A federal judge based in San Francisco (Claudia Wilkin) has issued a very positive decision in the case of Dragovich v. U.S. (Case No. 10-01564). While the issue raised by the case is a narrow one, the reasoning by the Court – in sync with several other recent federal court decisions on recognition of same-sex relationships – makes it an important ruling.
The case involves a legal discrepancy between the long-term care insurance plan offered by CALPERS to state employees, and the the federal rules regarding insurance plans for employees. The CALPERS plans extend benefits to same-sex married couples and registered domestic partners, as equivalent to heterosexual spouses. However, the federal rule disallows any plans which give benefits to anyone other than a federally recognized spouse — and same-sex couples are not recognized as legal spouses under the federal DOMA rule. As a result of this discrepancy, gay and lesbian employees are taxed for the insurance benefits they receive, whereas straight employees receive these benefits tax free.
The Court ruled that the provisions of DOMA are unconstitutional, and therefore the federal government must recognize same-sex spouses (and registered domestic partners) as equal to straight spouses. As a result, the tax treatment of the gay employees must be no different than that of straight employees.
As with the other DOMA related cases, the federal government is no longer defending the law, so Congress was allowed to hire its own lawyer to defend the current law.
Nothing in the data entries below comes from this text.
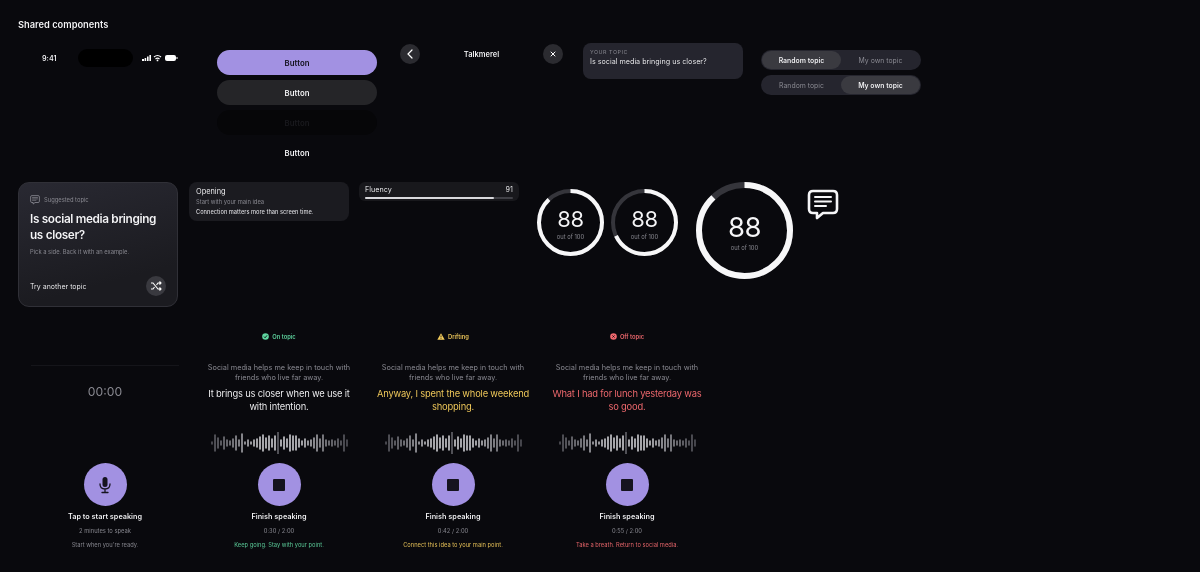
<!DOCTYPE html>
<html lang="en">
<head>
<meta charset="utf-8">
<title>Shared components</title>
<style>
:root {
  --bg: #09090d; --card: #1b1b20; --card-top: #25252e; --raised: #3a3a40;
  --text: #f5f5f7; --muted: #8d8d95; --accent: #a291e2; --ink: #15131f;
  --good: #5fd6a0; --warn: #f5cd5c; --bad: #f0696e;
}
* { box-sizing: border-box; margin: 0; padding: 0; }
html, body { width: 1200px; height: 572px; overflow: hidden; background: var(--bg); }
body { font-family: Inter, "Liberation Sans", sans-serif; color: var(--text); }
svg { display: block; flex: none; }
.defs { position: absolute; width: 0; height: 0; }
.board { width: 1200px; height: 572px; padding: 18px 18px 0; background: var(--bg); }
h1 { font-size: 9.3px; line-height: 13px; font-weight: 600; height: 25px; }
.row { display: flex; align-items: flex-start; }
.controls { height: 139px; }
.cards { height: 146px; }
.small { font-size: 5.8px; line-height: 10px; color: var(--muted); }
.strong { font-weight: 600; }

.status-bar { width: 160px; height: 30px; padding-left: 24px; display: flex; align-items: center; font-size: 7.2px; font-weight: 600; }
.status-bar time { width: 38px; }
.island { width: 57px; height: 18px; border-radius: 9px; background: #000; margin-right: 9px; }

.buttons { width: 160px; margin: 7px 0 0 39px; display: grid; gap: 5px; }
.button { height: 25px; border-radius: 13px; display: grid; place-items: center; font-size: 7.8px; font-weight: 600; }
.primary { background: var(--accent); color: var(--ink); }
.secondary { background: #252528; }
.disabled { background: #060608; color: #19191d; }

.nav-bar { width: 163px; margin: 1px 0 0 23px; display: flex; align-items: center; justify-content: space-between; font-size: 7.5px; font-weight: 600; }
.round { width: 20px; height: 20px; border-radius: 50%; background: #2b2b30; display: grid; place-items: center; }

.topic { width: 160px; height: 36px; margin-left: 20px; padding: 5px 7px; border-radius: 8px; background: var(--card-top); font-size: 7.2px; line-height: 10px; }
.topic .eyebrow { font-size: 5.4px; line-height: 9px; letter-spacing: .5px; color: var(--muted); }

.switches { width: 160px; margin: 7px 0 0 18px; display: grid; gap: 5px; }
.switch { height: 20px; border-radius: 10px; padding: 1px; background: var(--card-top); display: grid; grid-template-columns: 1fr 1fr; font-size: 6.9px; color: var(--muted); }
.switch span { display: grid; place-items: center; border-radius: 9px; }
.switch .on { background: var(--raised); color: var(--text); font-weight: 600; }

.suggestion { width: 160px; height: 125px; padding: 12px 11px 10px; border-radius: 11px; border: 1px solid #303037; background: linear-gradient(165deg, #292932, #1b1b20 75%); display: flex; flex-direction: column; }
.suggestion header { display: flex; align-items: center; gap: 4px; }
.suggestion h2 { margin-top: 7px; font-size: 11.8px; line-height: 15.5px; letter-spacing: -.35px; font-weight: 600; white-space: nowrap; }
.suggestion .small { white-space: nowrap; }
.suggestion h2 + .small { margin-top: 4px; }
.suggestion footer { margin-top: auto; display: flex; align-items: center; justify-content: space-between; font-size: 7px; }
.suggestion .round { background: #39393f; }

.outline { width: 160px; height: 39px; margin-left: 11px; padding: 5px 7px; border-radius: 8px; background: var(--card); font-size: 7.4px; line-height: 10px; white-space: nowrap; }
.outline .point { font-size: 5.7px; font-weight: 500; color: #e4e4e8; }

.score { width: 160px; height: 19px; margin-left: 10px; padding: 3px 6px; border-radius: 6px; background: #18181c; font-size: 7.2px; line-height: 9px; }
.score p { display: flex; justify-content: space-between; }
.meter { height: 2px; margin-top: 3px; border-radius: 1px; background: #404046; }
.meter i { display: block; width: 87%; height: 2px; border-radius: 1px; background: #d8d8dc; }

.ring { position: relative; width: 67px; height: 67px; margin: 7px 0 0 7px; display: flex; flex-direction: column; align-items: center; padding-top: 18px; font-size: 22px; line-height: 25px; letter-spacing: -.4px; }
.ring svg { position: absolute; inset: 0; }
.ring .small { letter-spacing: 0; line-height: 9px; }
.ring.first { margin-left: 18px; }
.ring.large { width: 97px; height: 97px; margin: 0 0 0 18px; padding-top: 30px; font-size: 27.5px; line-height: 31px; }
.chat-large { margin: 7px 0 0 14px; }

.sessions { display: grid; grid-template-columns: repeat(4, 174px); }
.session { display: flex; flex-direction: column; align-items: center; text-align: center; white-space: nowrap; }
.state { height: 16px; display: flex; align-items: center; gap: 3px; font-size: 5.8px; font-weight: 600; }
.said { height: 42px; padding-top: 18.5px; font-size: 7.3px; line-height: 10.5px; color: var(--muted); }
.now { height: 25px; margin-top: 2px; font-size: 9.4px; line-height: 12.5px; letter-spacing: -.2px; }
.wave { margin: 18px 0 8px; }
.record { width: 43px; height: 43px; border-radius: 50%; background: var(--accent); display: grid; place-items: center; }
.record i { width: 12px; height: 12px; border-radius: 1px; background: var(--ink); }
.action { margin-top: 4px; font-size: 7.3px; line-height: 13px; font-weight: 600; }
.action + .small { margin-top: 3px; }
.tip { margin-top: 4px; font-size: 5.75px; line-height: 10px; }
.idle { height: 135px; width: 148px; margin-left: 0; padding-top: 37px; }
.idle p { border-top: 1px solid #15151a; padding-top: 17px; font-size: 12.2px; line-height: 18px; color: var(--muted); }
.good { color: var(--good); } .warn { color: var(--warn); } .bad { color: var(--bad); }
</style>
</head>
<body>
<svg class="defs" aria-hidden="true">
  <defs>
    <symbol id="chat" viewBox="0 0 32 32">
      <path d="M6 2h20q4 0 4 4v14q0 4-4 4H16l-6 5v-5H6q-4 0-4-4V6q0-4 4-4z" fill="none" stroke="currentColor" stroke-width="2.6" stroke-linejoin="round"/>
      <path d="M8 8h16M8 12.5h16M8 17h11" fill="none" stroke="currentColor" stroke-width="2" stroke-linecap="round"/>
    </symbol>
    <linearGradient id="fade" gradientUnits="userSpaceOnUse" x1="0" y1="0" x2="138" y2="0">
      <stop offset="0" stop-color="#55555c"/><stop offset=".35" stop-color="#d9d9dd"/>
      <stop offset=".65" stop-color="#d9d9dd"/><stop offset="1" stop-color="#55555c"/>
    </linearGradient>
    <symbol id="wave" viewBox="0 0 138 24">
      <path fill="none" stroke="url(#fade)" stroke-width="1.5" stroke-linecap="round" d="M2 11v2M5 4v16M8 7v10M11 10v4M14 6v12M17 9v6M20 10v4M23 8v8M26 5v14M29 9v6M32 3v18M35 11v2M38 9v6M41 11v2M44 9v6M47 8v8M50 6v12M53 4v16M56 7v10M59 5v14M62 8v8M65 5v14M71 9v6M74 6v12M77 8v8M80 4v16M83 5v14M86 5v14M89 8v8M92 10v4M95 8v8M98 10v4M101 9v6M104 7v10M107 4v16M110 8v8M113 4v16M116 9v6M119 10v4M122 9v6M125 10v4M128 8v8M131 10v4M134 4v16M137 9v6"/>
      <path d="M68 1v22" stroke="#9a9aa2"/>
    </symbol>
  </defs>
</svg>

<main class="board">
  <h1>Shared components</h1>

  <section class="row controls">
    <div class="status-bar">
      <time>9:41</time><span class="island"></span>
      <svg width="36" height="8" viewBox="0 0 36 8" fill="#fff" aria-label="Signal, Wi-Fi, battery">
        <rect y="5" width="2" height="2"/><rect x="2.6" y="4" width="1.6" height="3"/><rect x="5" y="2.5" width="1.6" height="4.5"/><rect x="7.4" y="1" width="1.6" height="6"/>
        <path d="M12 3q3.5-3 7 0M13.5 5q2-1.6 4 0" fill="none" stroke="#fff" stroke-width="1.2"/><circle cx="15.5" cy="6.4" r=".9"/>
        <rect x="23" y="1" width="11" height="6" rx="2"/><rect x="34.5" y="3" width="1" height="2"/>
      </svg>
    </div>
    <div class="buttons">
      <span class="button primary">Button</span>
      <span class="button secondary">Button</span>
      <span class="button disabled">Button</span>
      <span class="button">Button</span>
    </div>
    <div class="nav-bar">
      <span class="round"><svg width="8" height="10" viewBox="0 0 8 10"><path d="M6 1L2 5l4 4" fill="none" stroke="#fff" stroke-width="1.2" stroke-linecap="round"/></svg></span>
      <span>Talkmerel</span>
      <span class="round"><svg width="8" height="8" viewBox="0 0 8 8"><path d="M2 2l4 4M6 2L2 6" stroke="#fff" stroke-linecap="round"/></svg></span>
    </div>
    <div class="topic">
      <p class="eyebrow">YOUR TOPIC</p>
      <p>Is social media bringing us closer?</p>
    </div>
    <div class="switches">
      <div class="switch"><span class="on">Random topic</span><span>My own topic</span></div>
      <div class="switch"><span>Random topic</span><span class="on">My own topic</span></div>
    </div>
  </section>

  <section class="row cards">
    <article class="suggestion">
      <header class="small"><svg width="10" height="10"><use href="#chat"/></svg>Suggested topic</header>
      <h2>Is social media bringing<br>us closer?</h2>
      <p class="small">Pick a side. Back it with an example.</p>
      <footer>Try another topic
        <span class="round"><svg width="12" height="10" viewBox="0 0 12 10" fill="none" stroke="#fff" stroke-width="1.1"><path d="M1 2h2l5 6h3M1 8h2l1.5-2M6.5 4L8 2h3M9.5 0.5L11 2 9.5 3.5M9.5 6.5L11 8 9.5 9.5"/></svg></span>
      </footer>
    </article>
    <article class="outline">
      <p>Opening</p>
      <p class="small">Start with your main idea</p>
      <p class="point">Connection matters more than screen time.</p>
    </article>
    <div class="score">
      <p><span>Fluency</span><span>91</span></p>
      <div class="meter"><i></i></div>
    </div>
    <div class="ring first">
      <svg width="67" height="67" fill="none" stroke-width="4"><circle cx="33.5" cy="33.5" r="31.5" stroke="#35353b"/><circle cx="33.5" cy="33.5" r="31.5" stroke="#f7f7f8" pathLength="100" stroke-dasharray="88 12" transform="rotate(-90 33.5 33.5)"/></svg>
      <span>88</span><span class="small">out of 100</span>
    </div>
    <div class="ring">
      <svg width="67" height="67" fill="none" stroke-width="4"><circle cx="33.5" cy="33.5" r="31.5" stroke="#35353b"/><circle cx="33.5" cy="33.5" r="31.5" stroke="#f7f7f8" pathLength="100" stroke-dasharray="68 32" transform="rotate(-90 33.5 33.5)"/></svg>
      <span>88</span><span class="small">out of 100</span>
    </div>
    <div class="ring large">
      <svg width="97" height="97" fill="none" stroke-width="6"><circle cx="48.5" cy="48.5" r="45.5" stroke="#35353b"/><circle cx="48.5" cy="48.5" r="45.5" stroke="#f7f7f8" pathLength="100" stroke-dasharray="88 12" transform="rotate(-90 48.5 48.5)"/></svg>
      <span>88</span><span class="small">out of 100</span>
    </div>
    <svg class="chat-large" width="32" height="32" aria-label="Chat"><use href="#chat"/></svg>
  </section>

  <section class="sessions">
    <div class="session">
      <div class="idle"><p>00:00</p></div>
      <span class="record">
        <svg width="14" height="18" viewBox="0 0 14 18"><rect x="4.5" y="1" width="5" height="10" rx="2.5" fill="#15131f"/><path d="M2 8q0 5 5 5t5-5M7 13v3M4 16.5h6" fill="none" stroke="#15131f" stroke-width="1.3" stroke-linecap="round"/></svg>
      </span>
      <p class="action">Tap to start speaking</p>
      <p class="small">2 minutes to speak</p>
      <p class="small tip">Start when you're ready.</p>
    </div>
    <div class="session">
      <p class="state good"><svg width="7" height="7" viewBox="0 0 7 7"><circle cx="3.5" cy="3.5" r="3.3" fill="currentColor"/><path d="M2 3.6l1.1 1.2L5 2.4" fill="none" stroke="#09090d" stroke-width=".9"/></svg>On topic</p>
      <p class="said">Social media helps me keep in touch with<br>friends who live far away.</p>
      <p class="now">It brings us closer when we use it<br>with intention.</p>
      <svg class="wave" width="138" height="24"><use href="#wave"/></svg>
      <span class="record"><i></i></span>
      <p class="action">Finish speaking</p>
      <p class="small">0:30 / 2:00</p>
      <p class="tip good">Keep going. Stay with your point.</p>
    </div>
    <div class="session">
      <p class="state warn"><svg width="8" height="7" viewBox="0 0 8 7"><path d="M4 .3L7.7 6.7H.3z" fill="currentColor"/><path d="M4 2.4v2M4 5.1v.8" stroke="#09090d" stroke-width=".8"/></svg>Drifting</p>
      <p class="said">Social media helps me keep in touch with<br>friends who live far away.</p>
      <p class="now warn">Anyway, I spent the whole weekend<br>shopping.</p>
      <svg class="wave" width="138" height="24"><use href="#wave"/></svg>
      <span class="record"><i></i></span>
      <p class="action">Finish speaking</p>
      <p class="small">0:42 / 2:00</p>
      <p class="tip warn">Connect this idea to your main point.</p>
    </div>
    <div class="session">
      <p class="state bad"><svg width="7" height="7" viewBox="0 0 7 7"><circle cx="3.5" cy="3.5" r="3.3" fill="currentColor"/><path d="M2.4 2.4l2.2 2.2M4.6 2.4L2.4 4.6" stroke="#09090d" stroke-width=".8"/></svg>Off topic</p>
      <p class="said">Social media helps me keep in touch with<br>friends who live far away.</p>
      <p class="now bad">What I had for lunch yesterday was<br>so good.</p>
      <svg class="wave" width="138" height="24"><use href="#wave"/></svg>
      <span class="record"><i></i></span>
      <p class="action">Finish speaking</p>
      <p class="small">0:55 / 2:00</p>
      <p class="tip bad">Take a breath. Return to social media.</p>
    </div>
  </section>
</main>
</body>
</html>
Most likely the decision will be appealed to the Ninth Circuit – which is also hearing the case involving California’s Proposition 8.